— WHAT IS NEEDED —
For the entries that follow, count the lines containing the string "clock" and write only the number.

━━ RECORDS TO USE

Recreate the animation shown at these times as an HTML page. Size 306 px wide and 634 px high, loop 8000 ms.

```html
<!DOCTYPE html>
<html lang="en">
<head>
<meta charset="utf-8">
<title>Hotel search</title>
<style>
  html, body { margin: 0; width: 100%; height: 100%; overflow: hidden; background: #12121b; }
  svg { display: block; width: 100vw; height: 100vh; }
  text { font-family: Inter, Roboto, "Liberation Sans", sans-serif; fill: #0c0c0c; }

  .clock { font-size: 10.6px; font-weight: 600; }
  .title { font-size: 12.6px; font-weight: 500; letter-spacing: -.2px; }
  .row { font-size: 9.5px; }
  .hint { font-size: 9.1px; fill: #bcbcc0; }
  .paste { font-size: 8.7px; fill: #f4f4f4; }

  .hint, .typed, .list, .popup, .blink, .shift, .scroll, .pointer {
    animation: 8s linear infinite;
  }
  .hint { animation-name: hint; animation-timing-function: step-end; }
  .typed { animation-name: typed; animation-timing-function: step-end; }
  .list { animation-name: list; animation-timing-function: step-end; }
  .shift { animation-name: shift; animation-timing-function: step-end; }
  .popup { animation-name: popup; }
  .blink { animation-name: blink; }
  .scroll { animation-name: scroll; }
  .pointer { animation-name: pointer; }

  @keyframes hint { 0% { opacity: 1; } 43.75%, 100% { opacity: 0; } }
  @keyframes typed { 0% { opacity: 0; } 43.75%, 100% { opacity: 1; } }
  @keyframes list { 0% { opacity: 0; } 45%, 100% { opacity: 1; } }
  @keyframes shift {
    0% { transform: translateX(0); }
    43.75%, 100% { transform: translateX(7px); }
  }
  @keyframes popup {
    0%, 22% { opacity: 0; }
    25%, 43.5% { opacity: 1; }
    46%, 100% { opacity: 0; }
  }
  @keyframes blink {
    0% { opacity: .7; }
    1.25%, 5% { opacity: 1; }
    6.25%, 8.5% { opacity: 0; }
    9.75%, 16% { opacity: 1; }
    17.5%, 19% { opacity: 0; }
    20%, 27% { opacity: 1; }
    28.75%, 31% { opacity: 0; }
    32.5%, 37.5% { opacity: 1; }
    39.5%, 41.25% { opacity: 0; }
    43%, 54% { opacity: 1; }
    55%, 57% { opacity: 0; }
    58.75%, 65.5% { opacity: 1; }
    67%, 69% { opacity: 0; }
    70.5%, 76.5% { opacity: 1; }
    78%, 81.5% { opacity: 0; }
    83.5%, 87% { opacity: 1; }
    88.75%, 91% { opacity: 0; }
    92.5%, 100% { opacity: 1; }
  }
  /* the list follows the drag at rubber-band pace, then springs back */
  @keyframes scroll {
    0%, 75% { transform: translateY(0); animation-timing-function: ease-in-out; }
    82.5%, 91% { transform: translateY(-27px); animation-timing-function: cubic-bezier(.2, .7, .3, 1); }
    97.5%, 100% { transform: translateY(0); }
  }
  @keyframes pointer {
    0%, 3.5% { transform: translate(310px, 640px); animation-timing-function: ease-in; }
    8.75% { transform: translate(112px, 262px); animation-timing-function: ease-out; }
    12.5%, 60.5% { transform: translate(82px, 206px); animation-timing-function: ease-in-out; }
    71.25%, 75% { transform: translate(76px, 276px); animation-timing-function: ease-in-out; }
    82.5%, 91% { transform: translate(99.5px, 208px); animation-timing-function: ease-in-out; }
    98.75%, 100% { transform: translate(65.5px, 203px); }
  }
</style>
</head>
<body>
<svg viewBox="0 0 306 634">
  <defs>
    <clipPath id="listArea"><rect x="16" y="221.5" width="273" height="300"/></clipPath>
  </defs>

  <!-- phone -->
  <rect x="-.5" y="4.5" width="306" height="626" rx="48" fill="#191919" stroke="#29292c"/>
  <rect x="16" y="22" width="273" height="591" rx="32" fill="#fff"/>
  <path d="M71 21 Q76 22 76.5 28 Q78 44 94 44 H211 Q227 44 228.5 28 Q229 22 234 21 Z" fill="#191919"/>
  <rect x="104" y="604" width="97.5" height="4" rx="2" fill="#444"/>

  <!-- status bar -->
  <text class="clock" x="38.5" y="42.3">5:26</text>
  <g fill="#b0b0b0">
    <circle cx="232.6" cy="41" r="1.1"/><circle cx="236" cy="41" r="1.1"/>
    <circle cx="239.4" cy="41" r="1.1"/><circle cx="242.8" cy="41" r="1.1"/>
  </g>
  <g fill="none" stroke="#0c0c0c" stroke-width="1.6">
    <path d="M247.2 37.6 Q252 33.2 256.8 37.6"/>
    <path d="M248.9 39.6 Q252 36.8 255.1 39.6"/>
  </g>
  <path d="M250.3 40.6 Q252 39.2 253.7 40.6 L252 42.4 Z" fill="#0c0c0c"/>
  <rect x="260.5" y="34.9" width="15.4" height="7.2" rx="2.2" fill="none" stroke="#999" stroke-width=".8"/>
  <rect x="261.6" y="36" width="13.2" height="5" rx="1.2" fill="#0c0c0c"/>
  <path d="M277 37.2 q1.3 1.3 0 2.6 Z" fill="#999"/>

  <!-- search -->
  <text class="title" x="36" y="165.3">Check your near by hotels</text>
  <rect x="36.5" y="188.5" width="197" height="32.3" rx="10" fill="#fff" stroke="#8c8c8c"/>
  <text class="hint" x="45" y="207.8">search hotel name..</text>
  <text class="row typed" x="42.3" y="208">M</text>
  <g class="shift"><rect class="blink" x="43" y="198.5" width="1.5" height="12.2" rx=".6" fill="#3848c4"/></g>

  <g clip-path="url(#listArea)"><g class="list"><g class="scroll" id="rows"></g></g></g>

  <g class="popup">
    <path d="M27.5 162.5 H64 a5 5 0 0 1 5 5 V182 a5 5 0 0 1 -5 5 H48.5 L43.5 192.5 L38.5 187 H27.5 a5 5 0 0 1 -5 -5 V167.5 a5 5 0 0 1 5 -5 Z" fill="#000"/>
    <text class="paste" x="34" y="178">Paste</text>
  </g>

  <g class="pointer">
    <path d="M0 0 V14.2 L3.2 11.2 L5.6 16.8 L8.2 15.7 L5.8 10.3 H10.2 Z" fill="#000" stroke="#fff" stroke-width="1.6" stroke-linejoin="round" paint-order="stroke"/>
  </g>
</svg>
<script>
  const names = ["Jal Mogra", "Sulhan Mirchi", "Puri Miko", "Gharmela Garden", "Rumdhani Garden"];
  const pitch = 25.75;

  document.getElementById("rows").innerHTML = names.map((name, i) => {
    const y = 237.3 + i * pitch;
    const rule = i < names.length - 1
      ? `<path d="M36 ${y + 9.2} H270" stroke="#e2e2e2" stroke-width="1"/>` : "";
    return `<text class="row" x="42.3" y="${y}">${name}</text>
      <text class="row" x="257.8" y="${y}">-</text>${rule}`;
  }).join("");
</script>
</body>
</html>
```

━━━━

— ANSWER BOX —
2